● What you will do:
From the entries below, tally the lines with "awardIcon" in them and reply with that figure only.

━━━ Supplied entries

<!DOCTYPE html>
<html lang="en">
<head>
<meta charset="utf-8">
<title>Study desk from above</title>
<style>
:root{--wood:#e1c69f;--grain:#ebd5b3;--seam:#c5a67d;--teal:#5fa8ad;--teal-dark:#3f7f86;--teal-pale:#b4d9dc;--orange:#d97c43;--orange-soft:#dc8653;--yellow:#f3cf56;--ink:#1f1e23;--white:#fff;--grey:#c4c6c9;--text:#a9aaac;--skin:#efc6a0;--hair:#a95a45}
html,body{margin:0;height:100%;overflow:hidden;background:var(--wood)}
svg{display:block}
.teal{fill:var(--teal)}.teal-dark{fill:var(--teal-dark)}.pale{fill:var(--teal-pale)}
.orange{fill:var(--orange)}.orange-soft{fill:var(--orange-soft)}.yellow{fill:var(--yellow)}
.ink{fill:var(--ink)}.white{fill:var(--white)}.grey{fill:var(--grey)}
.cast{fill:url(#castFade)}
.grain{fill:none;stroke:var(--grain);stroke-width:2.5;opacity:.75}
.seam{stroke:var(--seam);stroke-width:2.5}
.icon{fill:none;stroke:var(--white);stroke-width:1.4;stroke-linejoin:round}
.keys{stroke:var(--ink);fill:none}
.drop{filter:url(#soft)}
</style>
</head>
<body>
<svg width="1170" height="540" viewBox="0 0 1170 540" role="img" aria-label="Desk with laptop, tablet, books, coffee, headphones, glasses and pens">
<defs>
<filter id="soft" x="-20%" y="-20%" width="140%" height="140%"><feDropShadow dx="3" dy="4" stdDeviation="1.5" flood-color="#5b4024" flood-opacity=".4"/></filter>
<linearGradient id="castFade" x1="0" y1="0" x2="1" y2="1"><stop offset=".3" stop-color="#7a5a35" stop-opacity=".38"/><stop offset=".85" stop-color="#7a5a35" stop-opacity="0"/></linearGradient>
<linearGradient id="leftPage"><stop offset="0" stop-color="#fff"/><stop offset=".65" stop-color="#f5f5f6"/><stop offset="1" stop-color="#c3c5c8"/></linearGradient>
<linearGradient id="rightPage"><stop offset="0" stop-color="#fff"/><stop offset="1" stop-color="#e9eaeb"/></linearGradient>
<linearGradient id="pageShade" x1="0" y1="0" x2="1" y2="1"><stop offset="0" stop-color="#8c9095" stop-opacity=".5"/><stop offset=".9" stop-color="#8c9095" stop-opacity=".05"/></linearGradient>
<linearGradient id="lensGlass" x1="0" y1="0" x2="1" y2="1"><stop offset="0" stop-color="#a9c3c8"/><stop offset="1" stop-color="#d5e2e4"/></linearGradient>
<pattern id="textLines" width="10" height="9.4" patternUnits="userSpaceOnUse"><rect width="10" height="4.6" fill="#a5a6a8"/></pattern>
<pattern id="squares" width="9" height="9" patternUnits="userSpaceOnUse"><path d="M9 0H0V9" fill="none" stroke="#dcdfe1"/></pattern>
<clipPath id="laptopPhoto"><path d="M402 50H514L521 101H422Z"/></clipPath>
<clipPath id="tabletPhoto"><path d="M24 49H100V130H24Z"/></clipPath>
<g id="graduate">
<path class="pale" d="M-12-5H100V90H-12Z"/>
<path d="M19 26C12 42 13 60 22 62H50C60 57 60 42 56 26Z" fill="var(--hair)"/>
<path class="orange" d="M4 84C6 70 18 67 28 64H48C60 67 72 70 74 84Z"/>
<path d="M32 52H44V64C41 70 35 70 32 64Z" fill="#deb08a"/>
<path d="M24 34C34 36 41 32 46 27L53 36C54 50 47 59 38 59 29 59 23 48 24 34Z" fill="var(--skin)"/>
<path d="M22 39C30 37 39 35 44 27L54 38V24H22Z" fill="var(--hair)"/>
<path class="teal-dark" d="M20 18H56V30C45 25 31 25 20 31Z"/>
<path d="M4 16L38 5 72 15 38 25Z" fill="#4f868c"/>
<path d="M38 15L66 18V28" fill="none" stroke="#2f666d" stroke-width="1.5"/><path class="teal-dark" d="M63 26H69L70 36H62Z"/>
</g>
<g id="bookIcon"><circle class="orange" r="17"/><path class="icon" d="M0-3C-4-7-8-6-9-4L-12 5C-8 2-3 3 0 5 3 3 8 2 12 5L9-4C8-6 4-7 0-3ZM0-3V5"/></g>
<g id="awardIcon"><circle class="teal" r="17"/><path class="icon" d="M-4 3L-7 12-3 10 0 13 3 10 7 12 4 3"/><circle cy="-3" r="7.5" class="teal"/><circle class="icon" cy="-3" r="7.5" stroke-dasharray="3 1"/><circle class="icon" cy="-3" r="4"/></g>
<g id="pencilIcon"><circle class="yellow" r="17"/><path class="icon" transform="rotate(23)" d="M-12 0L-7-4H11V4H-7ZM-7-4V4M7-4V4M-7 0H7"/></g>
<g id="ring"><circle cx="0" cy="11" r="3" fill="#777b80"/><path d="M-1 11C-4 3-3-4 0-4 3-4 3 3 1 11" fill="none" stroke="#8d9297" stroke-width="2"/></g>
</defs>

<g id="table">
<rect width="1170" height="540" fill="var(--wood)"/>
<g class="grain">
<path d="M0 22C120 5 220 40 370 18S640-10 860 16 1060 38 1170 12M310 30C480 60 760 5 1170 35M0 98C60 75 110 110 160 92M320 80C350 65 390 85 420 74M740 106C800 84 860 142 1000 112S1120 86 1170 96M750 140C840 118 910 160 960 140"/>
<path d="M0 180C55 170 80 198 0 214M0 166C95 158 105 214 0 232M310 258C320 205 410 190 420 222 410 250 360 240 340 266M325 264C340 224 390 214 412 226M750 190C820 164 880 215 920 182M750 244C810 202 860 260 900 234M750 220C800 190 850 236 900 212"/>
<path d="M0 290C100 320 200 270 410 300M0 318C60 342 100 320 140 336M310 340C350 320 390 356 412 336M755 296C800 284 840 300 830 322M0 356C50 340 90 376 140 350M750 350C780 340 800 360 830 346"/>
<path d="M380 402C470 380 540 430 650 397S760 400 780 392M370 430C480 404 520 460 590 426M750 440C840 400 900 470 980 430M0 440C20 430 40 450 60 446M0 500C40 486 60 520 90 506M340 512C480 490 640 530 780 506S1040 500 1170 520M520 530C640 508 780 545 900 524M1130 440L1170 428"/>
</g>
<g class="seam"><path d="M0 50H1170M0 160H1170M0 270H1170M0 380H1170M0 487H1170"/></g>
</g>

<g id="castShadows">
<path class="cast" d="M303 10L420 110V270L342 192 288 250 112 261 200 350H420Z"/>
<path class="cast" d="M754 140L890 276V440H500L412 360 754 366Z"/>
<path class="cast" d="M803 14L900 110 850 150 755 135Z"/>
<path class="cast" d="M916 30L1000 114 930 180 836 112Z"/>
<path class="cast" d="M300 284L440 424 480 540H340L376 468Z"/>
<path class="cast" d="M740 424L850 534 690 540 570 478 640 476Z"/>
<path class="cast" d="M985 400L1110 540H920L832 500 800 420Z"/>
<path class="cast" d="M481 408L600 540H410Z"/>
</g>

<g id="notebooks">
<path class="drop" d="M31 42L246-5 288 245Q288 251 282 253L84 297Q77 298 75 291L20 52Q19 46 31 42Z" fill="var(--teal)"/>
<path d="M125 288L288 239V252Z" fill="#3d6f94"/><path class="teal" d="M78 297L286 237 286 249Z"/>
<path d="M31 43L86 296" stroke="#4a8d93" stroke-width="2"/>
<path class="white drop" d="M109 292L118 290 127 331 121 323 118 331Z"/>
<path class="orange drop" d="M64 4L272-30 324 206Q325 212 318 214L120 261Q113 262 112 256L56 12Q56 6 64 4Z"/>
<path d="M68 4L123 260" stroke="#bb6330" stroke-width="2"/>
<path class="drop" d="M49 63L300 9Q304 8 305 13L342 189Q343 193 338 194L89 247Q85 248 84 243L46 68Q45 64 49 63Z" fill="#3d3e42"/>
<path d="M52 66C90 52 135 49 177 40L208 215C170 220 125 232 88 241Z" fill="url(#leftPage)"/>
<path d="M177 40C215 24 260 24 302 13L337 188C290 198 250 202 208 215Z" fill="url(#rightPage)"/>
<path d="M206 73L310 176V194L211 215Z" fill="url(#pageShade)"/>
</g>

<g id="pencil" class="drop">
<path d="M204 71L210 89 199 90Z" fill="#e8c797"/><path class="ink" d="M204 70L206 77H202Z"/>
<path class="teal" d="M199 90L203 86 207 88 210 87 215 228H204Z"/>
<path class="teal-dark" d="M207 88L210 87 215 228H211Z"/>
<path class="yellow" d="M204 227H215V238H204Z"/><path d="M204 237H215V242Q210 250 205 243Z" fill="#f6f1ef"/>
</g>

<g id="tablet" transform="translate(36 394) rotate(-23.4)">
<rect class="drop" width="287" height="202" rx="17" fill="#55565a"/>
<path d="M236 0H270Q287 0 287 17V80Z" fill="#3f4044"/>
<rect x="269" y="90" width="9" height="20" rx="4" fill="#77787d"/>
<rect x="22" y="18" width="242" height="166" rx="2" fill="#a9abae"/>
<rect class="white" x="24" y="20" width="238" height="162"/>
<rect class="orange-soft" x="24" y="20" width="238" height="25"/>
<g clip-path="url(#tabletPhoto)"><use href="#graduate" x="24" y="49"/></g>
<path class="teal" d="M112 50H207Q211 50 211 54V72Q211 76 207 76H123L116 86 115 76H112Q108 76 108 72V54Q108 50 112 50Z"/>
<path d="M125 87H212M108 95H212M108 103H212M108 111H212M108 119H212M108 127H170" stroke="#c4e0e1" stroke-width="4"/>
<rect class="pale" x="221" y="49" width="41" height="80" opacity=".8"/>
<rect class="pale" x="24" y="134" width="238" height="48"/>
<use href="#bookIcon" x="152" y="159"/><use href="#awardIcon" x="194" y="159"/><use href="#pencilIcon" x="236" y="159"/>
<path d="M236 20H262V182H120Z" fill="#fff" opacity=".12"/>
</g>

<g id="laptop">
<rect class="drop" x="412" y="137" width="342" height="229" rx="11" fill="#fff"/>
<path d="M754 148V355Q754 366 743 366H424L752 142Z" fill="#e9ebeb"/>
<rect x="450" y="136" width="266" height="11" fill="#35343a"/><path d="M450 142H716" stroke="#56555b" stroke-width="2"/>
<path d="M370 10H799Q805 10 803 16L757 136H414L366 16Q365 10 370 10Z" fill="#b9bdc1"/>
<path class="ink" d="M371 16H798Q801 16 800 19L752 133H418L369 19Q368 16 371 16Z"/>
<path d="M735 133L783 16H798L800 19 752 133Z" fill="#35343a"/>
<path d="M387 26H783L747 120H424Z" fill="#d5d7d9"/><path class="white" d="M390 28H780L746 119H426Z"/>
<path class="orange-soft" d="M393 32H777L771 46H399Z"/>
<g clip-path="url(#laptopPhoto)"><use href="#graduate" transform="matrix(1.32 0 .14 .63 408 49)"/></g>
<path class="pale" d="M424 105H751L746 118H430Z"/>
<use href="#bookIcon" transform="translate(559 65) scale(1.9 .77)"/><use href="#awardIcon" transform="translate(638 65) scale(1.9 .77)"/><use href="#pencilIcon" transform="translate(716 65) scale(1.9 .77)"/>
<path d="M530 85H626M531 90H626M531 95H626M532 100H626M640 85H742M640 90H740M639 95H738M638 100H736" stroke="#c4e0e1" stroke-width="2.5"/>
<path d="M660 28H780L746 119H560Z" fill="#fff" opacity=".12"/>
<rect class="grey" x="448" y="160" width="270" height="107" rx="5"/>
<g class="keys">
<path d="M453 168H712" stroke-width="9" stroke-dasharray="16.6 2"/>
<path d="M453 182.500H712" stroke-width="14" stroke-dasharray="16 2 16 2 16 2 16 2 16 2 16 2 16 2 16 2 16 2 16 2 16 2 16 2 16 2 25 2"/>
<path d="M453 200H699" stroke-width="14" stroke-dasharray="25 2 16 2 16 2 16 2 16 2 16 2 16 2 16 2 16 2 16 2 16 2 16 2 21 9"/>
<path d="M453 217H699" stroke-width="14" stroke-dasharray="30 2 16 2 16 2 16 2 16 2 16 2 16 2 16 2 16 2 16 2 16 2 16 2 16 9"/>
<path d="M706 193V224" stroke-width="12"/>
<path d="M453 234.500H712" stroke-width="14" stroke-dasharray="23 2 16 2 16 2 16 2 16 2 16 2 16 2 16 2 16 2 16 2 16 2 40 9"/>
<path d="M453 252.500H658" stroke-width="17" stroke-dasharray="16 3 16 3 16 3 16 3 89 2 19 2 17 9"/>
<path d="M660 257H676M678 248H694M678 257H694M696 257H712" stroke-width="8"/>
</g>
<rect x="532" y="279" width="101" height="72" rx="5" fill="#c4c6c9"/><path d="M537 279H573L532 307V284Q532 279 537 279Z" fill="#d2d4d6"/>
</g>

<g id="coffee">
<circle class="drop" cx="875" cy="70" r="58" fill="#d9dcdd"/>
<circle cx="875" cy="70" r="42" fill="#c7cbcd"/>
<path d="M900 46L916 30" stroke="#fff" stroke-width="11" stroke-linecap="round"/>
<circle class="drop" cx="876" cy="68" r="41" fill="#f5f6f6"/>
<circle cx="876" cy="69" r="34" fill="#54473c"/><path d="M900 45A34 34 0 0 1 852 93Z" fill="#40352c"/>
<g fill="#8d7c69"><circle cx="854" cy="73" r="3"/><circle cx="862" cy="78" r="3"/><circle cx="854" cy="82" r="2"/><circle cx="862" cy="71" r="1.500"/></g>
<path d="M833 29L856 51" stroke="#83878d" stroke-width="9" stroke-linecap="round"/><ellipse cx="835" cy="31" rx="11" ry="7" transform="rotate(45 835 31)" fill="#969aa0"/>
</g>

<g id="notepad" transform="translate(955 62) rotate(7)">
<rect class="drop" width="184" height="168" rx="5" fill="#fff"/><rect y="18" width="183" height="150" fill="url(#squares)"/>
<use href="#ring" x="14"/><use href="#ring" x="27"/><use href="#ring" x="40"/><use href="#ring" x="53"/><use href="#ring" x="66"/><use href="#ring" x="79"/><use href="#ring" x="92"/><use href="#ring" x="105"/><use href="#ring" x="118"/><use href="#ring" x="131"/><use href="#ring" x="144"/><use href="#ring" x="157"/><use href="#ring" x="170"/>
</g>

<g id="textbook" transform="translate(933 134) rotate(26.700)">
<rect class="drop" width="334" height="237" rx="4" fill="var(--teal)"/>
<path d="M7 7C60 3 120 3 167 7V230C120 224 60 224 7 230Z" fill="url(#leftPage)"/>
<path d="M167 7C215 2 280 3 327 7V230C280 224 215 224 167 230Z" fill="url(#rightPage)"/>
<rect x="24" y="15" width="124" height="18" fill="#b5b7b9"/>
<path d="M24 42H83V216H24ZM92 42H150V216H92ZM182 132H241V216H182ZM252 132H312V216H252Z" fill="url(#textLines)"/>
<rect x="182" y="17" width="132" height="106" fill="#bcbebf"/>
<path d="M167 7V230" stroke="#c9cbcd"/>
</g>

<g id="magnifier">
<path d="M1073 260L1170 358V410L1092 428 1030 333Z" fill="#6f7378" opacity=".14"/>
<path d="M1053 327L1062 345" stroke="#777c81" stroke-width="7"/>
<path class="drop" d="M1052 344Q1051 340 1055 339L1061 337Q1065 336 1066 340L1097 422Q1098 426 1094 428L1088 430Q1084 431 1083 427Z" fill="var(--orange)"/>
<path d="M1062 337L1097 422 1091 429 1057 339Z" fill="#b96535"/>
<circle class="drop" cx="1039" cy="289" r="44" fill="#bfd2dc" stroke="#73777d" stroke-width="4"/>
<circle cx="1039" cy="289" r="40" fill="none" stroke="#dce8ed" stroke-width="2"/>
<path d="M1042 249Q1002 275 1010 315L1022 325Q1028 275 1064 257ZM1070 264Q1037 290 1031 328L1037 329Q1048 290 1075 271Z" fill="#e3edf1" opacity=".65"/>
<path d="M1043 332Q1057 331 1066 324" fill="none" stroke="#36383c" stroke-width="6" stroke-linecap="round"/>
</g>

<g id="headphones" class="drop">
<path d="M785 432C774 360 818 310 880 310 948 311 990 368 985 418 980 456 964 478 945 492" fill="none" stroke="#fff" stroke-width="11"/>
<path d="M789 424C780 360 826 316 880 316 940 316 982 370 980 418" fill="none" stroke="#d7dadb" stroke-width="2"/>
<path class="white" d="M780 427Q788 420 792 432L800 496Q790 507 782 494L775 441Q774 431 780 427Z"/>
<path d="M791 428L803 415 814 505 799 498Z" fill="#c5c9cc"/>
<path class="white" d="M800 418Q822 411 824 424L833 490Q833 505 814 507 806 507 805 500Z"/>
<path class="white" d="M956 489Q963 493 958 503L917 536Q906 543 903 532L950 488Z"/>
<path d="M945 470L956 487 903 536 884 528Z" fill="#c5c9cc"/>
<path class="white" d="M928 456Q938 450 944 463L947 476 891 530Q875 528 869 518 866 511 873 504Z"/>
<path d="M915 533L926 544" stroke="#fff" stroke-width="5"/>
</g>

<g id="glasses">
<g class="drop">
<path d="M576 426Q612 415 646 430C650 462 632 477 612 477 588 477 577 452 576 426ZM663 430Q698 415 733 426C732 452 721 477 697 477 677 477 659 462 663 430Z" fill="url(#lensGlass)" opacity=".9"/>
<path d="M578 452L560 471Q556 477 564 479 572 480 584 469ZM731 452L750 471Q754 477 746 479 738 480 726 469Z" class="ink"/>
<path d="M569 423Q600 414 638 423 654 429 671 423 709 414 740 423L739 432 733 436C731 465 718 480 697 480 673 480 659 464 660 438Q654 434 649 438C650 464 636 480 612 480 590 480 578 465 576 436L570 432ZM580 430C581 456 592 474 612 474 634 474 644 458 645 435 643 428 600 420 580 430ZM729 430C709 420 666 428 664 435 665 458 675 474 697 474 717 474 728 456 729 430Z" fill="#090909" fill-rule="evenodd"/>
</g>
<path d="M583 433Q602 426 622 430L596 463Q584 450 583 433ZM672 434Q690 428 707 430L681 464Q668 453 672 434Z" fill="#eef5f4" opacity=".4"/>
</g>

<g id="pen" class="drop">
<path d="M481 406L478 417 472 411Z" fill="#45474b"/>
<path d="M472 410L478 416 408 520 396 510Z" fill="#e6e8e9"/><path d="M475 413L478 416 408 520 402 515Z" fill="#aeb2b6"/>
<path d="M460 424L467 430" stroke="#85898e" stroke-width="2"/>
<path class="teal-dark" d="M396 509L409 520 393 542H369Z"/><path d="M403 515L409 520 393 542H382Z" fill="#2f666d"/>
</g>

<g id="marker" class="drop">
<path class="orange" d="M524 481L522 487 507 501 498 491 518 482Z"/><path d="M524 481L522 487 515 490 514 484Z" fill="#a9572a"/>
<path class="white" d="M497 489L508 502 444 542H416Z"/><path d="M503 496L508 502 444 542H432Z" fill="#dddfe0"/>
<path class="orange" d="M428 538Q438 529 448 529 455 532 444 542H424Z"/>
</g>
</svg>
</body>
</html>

━━━━━━

● Answer section:
3